Written by Taylor Ginter (Rice University) Student Correspondent CET Harbin, Fall 2017
Halloween is the start of the holiday season, right? I’ve never been much into costumes, but trick-or-treating and the candy trading war aftermath is worth pulling a costume together for. But here in China there isn’t such a thing as going to strangers’ houses and using the threat of a prank to receive some sugary goodness. So despite autumn revealing her beauty through the leaves starting to change and the nip in the air, towards the end of October I was still feeling disappointed that I would be missing out on the activities that signal the beginning of my favorite time of the year.
One of the drawbacks of studying abroad is an underlying feeling of FOMO, or, the “fear of missing out.” While living in another country for a chunk of time, everyone else you know is at home continuing their lives as normal. You know what you and your friends would typically be doing if you were with them this very instance: participating in your university’s Wednesday night trivia or maybe going out to eat on a Saturday night at your favorite neighborhood Thai restaurant; or if you were with your family celebrating the holidays you would be pulling the decorations out from the garage or helping smash the bread for the holiday stuffing. But you specifically chose to leave everything comfortable behind and are constantly reminded of it through social media or motherly “I miss you” texts.
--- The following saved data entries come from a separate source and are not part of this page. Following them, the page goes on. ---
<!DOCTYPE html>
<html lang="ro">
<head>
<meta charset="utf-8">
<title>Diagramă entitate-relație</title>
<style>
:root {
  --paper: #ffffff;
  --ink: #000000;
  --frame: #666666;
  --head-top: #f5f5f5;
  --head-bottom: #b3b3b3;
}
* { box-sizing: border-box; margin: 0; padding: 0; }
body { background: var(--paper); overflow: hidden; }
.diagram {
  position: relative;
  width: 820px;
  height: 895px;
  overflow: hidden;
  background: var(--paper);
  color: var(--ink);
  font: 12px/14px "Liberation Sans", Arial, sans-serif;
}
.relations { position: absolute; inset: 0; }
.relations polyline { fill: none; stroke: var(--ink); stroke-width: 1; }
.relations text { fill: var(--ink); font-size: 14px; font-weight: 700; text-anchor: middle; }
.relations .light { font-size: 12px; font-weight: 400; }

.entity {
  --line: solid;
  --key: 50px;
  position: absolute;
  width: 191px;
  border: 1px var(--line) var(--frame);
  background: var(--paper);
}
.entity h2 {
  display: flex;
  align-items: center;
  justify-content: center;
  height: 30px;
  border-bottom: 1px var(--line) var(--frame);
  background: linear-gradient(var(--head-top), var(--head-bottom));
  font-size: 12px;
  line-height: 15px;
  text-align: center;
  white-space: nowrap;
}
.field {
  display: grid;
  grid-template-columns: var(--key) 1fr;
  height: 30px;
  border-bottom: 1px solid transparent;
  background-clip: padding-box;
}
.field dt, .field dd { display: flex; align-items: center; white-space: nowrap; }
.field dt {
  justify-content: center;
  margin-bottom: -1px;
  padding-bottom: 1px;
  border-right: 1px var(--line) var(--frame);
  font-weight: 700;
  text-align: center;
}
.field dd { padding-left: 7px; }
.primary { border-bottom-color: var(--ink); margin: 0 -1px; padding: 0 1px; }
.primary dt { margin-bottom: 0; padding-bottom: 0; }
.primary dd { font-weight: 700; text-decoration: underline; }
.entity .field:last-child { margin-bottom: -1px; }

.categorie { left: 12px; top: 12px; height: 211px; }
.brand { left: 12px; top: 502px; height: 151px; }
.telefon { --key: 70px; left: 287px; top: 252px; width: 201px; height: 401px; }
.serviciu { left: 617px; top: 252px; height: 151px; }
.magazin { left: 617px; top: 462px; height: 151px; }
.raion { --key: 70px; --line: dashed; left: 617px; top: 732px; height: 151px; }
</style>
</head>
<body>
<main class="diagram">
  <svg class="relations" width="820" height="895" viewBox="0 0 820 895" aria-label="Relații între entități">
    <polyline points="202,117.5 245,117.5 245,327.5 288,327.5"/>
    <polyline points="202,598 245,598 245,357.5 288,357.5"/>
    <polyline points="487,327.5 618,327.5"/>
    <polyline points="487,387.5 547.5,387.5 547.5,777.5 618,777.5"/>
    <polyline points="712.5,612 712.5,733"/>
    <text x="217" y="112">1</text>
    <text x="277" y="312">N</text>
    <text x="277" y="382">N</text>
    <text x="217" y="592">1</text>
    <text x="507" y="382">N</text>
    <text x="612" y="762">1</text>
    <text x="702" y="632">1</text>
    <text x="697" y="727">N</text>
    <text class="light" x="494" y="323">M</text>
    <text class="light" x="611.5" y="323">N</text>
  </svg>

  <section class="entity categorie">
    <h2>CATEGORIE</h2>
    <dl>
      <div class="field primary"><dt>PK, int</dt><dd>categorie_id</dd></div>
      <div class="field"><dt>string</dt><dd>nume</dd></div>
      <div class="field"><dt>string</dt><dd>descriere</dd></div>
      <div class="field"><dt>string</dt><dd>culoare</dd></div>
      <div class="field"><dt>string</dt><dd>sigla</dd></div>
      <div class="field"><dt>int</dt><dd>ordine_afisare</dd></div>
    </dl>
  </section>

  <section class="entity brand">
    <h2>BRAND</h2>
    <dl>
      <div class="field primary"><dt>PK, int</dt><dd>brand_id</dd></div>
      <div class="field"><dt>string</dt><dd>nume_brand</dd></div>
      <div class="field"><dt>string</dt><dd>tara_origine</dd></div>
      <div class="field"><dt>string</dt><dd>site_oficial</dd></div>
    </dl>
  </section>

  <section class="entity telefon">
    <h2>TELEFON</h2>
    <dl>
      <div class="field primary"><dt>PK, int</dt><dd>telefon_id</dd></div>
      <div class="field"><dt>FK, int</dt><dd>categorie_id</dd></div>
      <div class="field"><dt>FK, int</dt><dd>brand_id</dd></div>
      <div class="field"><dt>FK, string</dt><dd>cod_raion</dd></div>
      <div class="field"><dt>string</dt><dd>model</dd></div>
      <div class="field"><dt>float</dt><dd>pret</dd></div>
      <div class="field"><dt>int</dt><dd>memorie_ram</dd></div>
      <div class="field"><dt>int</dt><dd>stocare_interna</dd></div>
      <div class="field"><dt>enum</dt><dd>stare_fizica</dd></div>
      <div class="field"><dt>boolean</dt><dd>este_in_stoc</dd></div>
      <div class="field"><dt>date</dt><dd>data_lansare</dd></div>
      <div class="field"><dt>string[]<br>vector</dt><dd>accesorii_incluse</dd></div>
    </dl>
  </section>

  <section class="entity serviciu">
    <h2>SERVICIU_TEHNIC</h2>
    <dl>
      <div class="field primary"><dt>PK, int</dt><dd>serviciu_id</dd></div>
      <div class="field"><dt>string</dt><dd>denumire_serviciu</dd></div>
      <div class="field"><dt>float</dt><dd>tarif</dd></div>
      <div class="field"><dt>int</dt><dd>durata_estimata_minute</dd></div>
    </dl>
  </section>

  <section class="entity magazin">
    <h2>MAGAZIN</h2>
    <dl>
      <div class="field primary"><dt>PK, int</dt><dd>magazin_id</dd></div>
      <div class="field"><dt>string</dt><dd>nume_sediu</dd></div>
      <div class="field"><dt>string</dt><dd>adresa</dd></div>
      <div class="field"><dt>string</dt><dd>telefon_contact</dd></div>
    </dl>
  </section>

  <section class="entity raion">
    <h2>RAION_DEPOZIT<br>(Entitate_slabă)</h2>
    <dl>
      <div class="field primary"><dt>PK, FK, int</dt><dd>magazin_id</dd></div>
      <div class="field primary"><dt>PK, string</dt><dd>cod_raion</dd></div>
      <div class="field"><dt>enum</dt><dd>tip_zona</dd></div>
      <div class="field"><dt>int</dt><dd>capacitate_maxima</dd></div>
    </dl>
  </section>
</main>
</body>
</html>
But fear not! It’s still possible to continue your homeland traditions while studying abroad.
This year, actual Halloween fell the Tuesday after CET’s fall break, so since most people were gone traveling the weekend before Halloween, we celebrated the weekend afterwards. We bought baby pumpkins at the nearby Carrefour (an international chain of giant Target-like stores that sell lots of imported goods) and carved them in our dorm’s common room while listening to spooky music (“Thriller” included, obviously). I even collected everyone’s pumpkin’s innards to keep up my home tradition of making salted roasted pumpkin seeds, the only difference being that here I had to use a tiny toaster oven to make them in batches. Later that night five other friends and I donned the costumes we had been piecing together throughout the week — the Scooby-Doo gang — and went over to a friend’s apartment for a small get together.
Although it might take a little going out of the way to make American holidays happen while studying abroad, it’s definitely possible, and you also have the chance to share the holidays with Chinese friends. Likewise, Chinese friends can introduce you to their traditions! From what I’ve gathered, the most simple way to celebrate a holiday in China is to eat dumplings, pretty much regardless of which holiday it is.
The other biggest reason this holiday season feels different is because of the weather. This week in my hometown of Tucson, Arizona the weather is lows in the 50’s and highs in the 80’s. But here in Harbin? A low of 5º and a high of 20º seems to be the norm for this first part of November. This is my first time experiencing this extremely cold weather (and it’ll just keep going down from here) but it is honestly not as bad as I expected because I came prepared. While getting ready to come to China I spent a lot of time asking my friends from America’s Northeast how to handle the cold, so I want to share their best tips and what I’ve learned along the way for anyone else who might be apprehensive about studying abroad in an unfamiliarly cold place.
- Stores: While packing, I was buying winter clothes in Tucson in the summer where a typical high is well above 100º. Y’all, it’s possible. Outdoor goods shops seem to carry winter gear year round, but call ahead to make sure they have what you’re looking for. Online shopping also has a decent selection. I liked using North Face’s website because they have a handy size calculator for anyone who hasn’t bought their products before. Another obstacle for me was avoiding buying clothing with animal products (leather, fur, down, wool) but North Face states very explicitly what materials they use in every product, so I was able to find a synthetic “down” coat that has been keeping me very warm!
- Layers: Okay this one is obvious and I got pretty sick of hearing it, but it really is the key. From inwards out — long sleeve tee, sweatshirt or sweater, zip up jacket, large oter coat (best if waterproof — it helps guard against snow!). Extra points for clothing that goes past your butt and anything that has a hood. Under Armour and cardigans can be added as you like.
- Footwear: Don’t overlook it. One day I went to a night market in Vans and ordinary socks and started to seriously fear frostbite. What I wasn’t wearing that night were any of the three pairs of thick socks I brought with me (the no-wool pairs I found at the store were Wigwam brand) and my pair of heavy duty snow boots (probably the hardest winter outfit component to find that didn’t contain any animal products, but Vegetarian Shoes has a great selection. They are a European company though, so give yourself some extra time for delivery and make sure you have your size correct).
- Accessories: A scarf is a must! Most fashionably warn on the outside of the clothes, or so I’ve heard, but the best at protecting warmth when tucked inside your outermost layer. You would be surprised by how quickly ears become chilly, so earmuffs or a headband are also necessary, especially if your hair is short. And even if your jacket has a hood, an extra beanie atop your head can only help.
If you’re still cold after your playing-outside-in-the-snow study break, drink some hot water or tea by the radiator, or take a long hot shower. But just make sure your hair is completely dry before going outside again…I’m pretty sure mine actually turned to ice the other day!